Recent reports suggest Samsung Display might abandon QD-OLED tech

Mike Wheatley

Samsung Display only recently entered the OLED TV panel market with its QD-OLED displays, but there are signs that the company could be about to throw in the towel and give up on its efforts to compete with LG Display in the large-sized OLED panel industry.


That’s according to a report by OLED-INFO, which notes that the company is facing significant business and technical challenges with its QD-OLED technology. It’s also notable that the company hasn’t yet committed to improving the tech to keep up with LG Display.

The company only began mass producing QD-OLED displays in late 2021, with the first QD-OLED products, such as the Samsung S95B and Sony A95K making their debut in 2022. Those products were well received, rated by industry reviewers as some of the best TVs money could buy, improving on the image quality of LG’s rival WRGB OLED panels.

That initial success apparently convinced Samsung Display to ramp up production of its QD-OLED tech. The company, which originally committed $10.85 billion towards the project in 2019, began increasing its production yields and today it manufactures around 40,000 substrates per month.

But despite these achievements, there are significant questions about the long-term prospects of QD-OLED, and it may well be that Samsung Display is dialing back its interest in advancing the technology.

OLED-INFO noted earlier this month that the company reassigned 500 engineers who were working on large-sized QD-OLED panels, to its small-medium QD-OLED business unit. Samsung Display explained the move, saying it needs to boost its competitiveness in the market for smaller displays, and that may be true. But it also means it considers the large-sized QD-OLED panel business a lower priority.

Technical Challenges

It should also be pointed out that Samsung hasn’t committed to expanding QD-OLED production since its first major expansion in late 2022. It isn’t clear why, but OLED-INFO points to some technical challenges as a possible reason. It explains that QD-OLED panels have quite a complicated structure that’s reliant on blue-emitters covered with quantum dots for color conversion. The process of depositing QDs on these blue OLED emitters is exceptionally difficult, with Samsung Display previously revealing it has struggled with limitations in deposition density.

This reliance on blue emitters has been seen by analysts as a vulnerability for the company, as the industry is yet to develop highly efficient blue emitters. So instead, Samsung’s approach involves stacking three blue OLED emitter layers on top of each other, which makes the manufacturing process much more complicated than it should be.
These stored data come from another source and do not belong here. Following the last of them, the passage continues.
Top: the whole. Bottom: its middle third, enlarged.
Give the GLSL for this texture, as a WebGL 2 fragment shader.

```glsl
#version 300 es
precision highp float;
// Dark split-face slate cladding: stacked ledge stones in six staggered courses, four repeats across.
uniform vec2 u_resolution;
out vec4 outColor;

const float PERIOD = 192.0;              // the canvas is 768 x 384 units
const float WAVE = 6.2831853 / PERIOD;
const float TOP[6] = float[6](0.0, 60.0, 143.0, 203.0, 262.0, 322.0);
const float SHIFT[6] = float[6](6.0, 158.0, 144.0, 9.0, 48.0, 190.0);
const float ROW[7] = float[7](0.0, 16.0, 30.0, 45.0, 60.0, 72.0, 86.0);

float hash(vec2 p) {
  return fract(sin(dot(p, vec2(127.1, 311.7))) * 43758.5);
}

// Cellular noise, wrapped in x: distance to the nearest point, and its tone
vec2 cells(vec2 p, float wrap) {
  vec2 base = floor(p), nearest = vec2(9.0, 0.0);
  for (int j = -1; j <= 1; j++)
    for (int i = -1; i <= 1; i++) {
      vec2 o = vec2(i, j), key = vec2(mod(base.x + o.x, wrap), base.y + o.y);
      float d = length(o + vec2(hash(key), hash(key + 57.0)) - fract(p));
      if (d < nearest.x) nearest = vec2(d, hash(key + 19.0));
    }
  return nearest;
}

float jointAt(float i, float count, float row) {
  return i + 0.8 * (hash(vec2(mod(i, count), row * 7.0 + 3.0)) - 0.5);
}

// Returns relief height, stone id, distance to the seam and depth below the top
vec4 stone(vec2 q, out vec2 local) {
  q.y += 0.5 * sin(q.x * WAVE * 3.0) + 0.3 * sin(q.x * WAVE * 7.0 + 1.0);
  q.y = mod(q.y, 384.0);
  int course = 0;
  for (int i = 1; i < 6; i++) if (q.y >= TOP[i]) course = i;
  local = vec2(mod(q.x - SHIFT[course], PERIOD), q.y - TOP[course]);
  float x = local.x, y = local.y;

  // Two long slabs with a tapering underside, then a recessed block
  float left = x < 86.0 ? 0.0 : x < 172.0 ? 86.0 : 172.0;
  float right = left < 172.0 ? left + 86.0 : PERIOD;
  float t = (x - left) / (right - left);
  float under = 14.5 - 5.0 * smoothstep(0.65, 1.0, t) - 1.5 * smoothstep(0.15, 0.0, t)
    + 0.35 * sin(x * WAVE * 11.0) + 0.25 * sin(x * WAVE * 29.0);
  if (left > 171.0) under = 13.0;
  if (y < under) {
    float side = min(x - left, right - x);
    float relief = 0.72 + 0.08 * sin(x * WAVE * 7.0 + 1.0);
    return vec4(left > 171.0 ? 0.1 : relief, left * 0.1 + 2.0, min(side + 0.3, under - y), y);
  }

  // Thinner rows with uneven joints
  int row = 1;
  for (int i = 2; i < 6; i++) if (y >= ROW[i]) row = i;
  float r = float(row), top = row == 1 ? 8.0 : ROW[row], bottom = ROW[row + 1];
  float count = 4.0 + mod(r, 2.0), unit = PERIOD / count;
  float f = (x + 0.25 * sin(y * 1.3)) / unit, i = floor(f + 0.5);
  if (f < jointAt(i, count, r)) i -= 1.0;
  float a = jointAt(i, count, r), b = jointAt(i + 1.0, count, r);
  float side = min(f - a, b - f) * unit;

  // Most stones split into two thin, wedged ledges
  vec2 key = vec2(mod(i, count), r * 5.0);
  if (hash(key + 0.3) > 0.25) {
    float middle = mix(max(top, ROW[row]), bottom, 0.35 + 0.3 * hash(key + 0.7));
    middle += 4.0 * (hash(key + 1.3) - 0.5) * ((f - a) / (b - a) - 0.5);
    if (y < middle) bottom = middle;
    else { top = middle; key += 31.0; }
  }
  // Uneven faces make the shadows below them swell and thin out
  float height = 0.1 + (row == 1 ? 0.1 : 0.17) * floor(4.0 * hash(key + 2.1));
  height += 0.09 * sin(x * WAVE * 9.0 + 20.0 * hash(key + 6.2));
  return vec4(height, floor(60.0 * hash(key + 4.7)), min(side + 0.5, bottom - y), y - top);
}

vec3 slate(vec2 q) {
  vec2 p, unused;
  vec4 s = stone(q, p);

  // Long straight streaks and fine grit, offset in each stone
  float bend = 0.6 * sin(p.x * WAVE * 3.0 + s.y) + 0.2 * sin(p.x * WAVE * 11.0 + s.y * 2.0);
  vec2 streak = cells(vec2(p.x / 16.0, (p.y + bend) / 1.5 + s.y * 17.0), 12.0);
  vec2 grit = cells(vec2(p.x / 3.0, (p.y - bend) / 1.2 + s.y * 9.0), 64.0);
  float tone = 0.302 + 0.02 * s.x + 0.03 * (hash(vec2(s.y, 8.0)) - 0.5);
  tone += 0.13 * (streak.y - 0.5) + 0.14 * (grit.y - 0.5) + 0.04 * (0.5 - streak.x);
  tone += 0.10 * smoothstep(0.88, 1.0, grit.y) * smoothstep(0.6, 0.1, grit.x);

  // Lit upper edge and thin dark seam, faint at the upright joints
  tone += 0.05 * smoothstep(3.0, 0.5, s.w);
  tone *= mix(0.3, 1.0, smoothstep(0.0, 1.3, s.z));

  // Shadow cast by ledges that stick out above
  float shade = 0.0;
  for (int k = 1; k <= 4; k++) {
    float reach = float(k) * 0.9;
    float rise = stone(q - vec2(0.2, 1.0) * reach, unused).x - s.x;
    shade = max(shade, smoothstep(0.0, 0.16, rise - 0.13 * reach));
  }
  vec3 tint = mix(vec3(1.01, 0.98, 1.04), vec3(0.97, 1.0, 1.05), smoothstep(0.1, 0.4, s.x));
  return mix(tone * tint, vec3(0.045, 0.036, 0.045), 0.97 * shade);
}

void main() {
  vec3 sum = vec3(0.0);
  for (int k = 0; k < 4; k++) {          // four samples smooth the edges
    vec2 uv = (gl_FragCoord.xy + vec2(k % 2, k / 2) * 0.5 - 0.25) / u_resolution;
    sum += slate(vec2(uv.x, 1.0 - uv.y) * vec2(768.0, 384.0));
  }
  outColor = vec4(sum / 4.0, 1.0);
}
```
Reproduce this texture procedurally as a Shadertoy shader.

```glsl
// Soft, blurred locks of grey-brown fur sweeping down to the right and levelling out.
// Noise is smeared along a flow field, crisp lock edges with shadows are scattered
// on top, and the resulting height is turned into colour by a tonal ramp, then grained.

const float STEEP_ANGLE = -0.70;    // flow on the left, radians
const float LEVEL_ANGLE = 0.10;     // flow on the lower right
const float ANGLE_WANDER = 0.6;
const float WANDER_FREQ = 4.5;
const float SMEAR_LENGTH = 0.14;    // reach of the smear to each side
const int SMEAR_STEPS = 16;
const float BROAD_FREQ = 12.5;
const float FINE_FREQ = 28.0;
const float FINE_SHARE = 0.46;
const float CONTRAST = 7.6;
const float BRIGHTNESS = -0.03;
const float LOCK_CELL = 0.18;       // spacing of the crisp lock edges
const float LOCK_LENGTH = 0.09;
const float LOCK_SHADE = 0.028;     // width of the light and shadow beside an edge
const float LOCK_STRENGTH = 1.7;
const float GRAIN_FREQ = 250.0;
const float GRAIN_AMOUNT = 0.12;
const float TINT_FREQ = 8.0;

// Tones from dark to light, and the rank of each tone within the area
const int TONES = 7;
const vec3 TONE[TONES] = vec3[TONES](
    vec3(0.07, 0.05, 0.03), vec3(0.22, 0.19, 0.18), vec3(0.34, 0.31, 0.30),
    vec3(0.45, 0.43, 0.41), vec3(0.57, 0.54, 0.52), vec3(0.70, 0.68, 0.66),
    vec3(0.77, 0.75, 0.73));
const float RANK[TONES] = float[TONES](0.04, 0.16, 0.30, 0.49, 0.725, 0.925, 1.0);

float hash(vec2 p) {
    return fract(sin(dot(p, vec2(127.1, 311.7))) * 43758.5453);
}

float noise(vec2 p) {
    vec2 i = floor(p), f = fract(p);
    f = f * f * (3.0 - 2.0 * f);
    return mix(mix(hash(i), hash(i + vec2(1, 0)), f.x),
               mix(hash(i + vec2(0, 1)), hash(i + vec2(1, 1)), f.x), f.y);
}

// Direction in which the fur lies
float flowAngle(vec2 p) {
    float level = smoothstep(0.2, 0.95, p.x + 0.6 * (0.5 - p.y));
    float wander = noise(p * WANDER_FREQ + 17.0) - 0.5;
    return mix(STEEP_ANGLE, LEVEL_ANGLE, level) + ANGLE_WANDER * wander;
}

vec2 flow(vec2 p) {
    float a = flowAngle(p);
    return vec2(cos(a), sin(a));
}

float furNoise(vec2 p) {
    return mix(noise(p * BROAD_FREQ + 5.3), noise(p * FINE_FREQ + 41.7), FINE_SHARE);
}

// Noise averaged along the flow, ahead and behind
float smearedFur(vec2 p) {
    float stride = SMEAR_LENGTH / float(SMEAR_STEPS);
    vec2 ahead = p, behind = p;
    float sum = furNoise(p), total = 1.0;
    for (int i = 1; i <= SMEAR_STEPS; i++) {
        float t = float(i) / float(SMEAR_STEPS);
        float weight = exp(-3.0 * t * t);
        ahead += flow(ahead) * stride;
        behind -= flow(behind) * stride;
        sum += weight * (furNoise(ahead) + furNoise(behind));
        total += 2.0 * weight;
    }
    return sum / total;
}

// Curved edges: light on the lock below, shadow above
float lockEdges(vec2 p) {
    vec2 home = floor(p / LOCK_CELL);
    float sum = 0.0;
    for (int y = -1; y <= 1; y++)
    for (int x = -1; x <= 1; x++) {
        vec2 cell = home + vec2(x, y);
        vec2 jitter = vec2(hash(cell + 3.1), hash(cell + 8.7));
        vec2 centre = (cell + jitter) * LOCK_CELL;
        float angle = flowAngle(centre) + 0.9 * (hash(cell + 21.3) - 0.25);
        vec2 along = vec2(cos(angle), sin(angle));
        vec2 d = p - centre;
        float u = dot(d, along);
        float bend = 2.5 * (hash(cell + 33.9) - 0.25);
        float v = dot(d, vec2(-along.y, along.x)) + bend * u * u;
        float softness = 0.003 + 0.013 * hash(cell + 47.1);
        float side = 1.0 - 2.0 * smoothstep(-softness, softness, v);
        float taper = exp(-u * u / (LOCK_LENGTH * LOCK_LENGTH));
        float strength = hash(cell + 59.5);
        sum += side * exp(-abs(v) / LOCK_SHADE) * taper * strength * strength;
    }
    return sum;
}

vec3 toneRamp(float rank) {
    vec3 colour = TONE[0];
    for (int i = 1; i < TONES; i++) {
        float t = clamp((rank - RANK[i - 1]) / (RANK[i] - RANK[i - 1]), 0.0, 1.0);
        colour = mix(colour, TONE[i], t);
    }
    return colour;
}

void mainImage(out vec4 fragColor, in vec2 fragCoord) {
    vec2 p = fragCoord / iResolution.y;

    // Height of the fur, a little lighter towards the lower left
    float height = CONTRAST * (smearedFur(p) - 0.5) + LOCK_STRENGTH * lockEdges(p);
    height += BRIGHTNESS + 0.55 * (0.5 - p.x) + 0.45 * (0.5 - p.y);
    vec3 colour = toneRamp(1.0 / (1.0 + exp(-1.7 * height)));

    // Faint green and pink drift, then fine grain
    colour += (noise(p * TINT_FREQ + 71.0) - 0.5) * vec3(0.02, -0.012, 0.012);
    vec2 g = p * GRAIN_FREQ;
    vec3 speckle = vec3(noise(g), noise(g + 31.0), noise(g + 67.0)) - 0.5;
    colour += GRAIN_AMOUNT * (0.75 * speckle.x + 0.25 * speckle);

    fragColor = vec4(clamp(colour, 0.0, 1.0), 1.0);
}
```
The company seemed to have placed its hopes in UDC, which has designed a superior, more efficient blue OLED emitter. But although UDC had originally aimed to make those blue emitters available this year, the latest reports say their introduction has been delayed until at least the second half of next year. Those emitters will also have shorter lifetimes than expected. All of this means Samsung Display has to delay the introduction of a single Blue emitter layer for its QD-OLED tech.

Business Pressures

It has also been suggested Samsung Electronics, which is a different entity to Samsung Display, is not that keen on QD-OLED. Prior to QD-OLEDs launch, it was said that Samsung Electronics originally resisted buying QD-OLED panels for its own TVs, and although it was later convinced to do so, it has recently signed a multi-million dollar contract with LG Display to procure WRGB OLED panels. In addition, Samsung has always declined to specify its QD-OLED TVs as such, instead referring to them simply as “OLED” TVs.

Another problem for Samsung Display is that it has struggled to find customers for its QD-OLED panels besides Samsung itself and Sony. Moreover, there are strong suggestions that QD-OLED will no longer be used in Sony’s flagship TVs this year, giving way to Mini-LED.

Samsung Display has seen more success in the QD-OLED monitor business, but it’s expecting to face much stiffer competition in this area. Its major display making competitors, including BOE, LGD, TCL, CSOT and others, are all racing to build 8.6-Gen AMOLED production lines that will likely manufacture WRGB OLED panels in large numbers, decreasing the costs of those products and putting more pressure on QD-OLED.

It’s not clear if Samsung Display will decide to give up on QD-OLED just yet, but the signs don’t look great. For instance, the company has made no further investment in the technology since it last committed to expanding production in late 2022. Moreover, the company has stated in the past that it only ever saw QD-OLED as a kind of interim premium display technology for large-sized panels, as it believes its real future lies in MicroLED, although that tech is still some years away from being truly commercialized.

OLED-INFO speculates that Samsung Display won’t halt its QD-OLED business yet, but it’s unlikely to make any more significant investments in it, meaning production will likely stay at the same level. Moreover, with LG Display continuing to advance its research into WRGB OLED, that technology may quickly supersede QD-OLED and accelerate its final demise.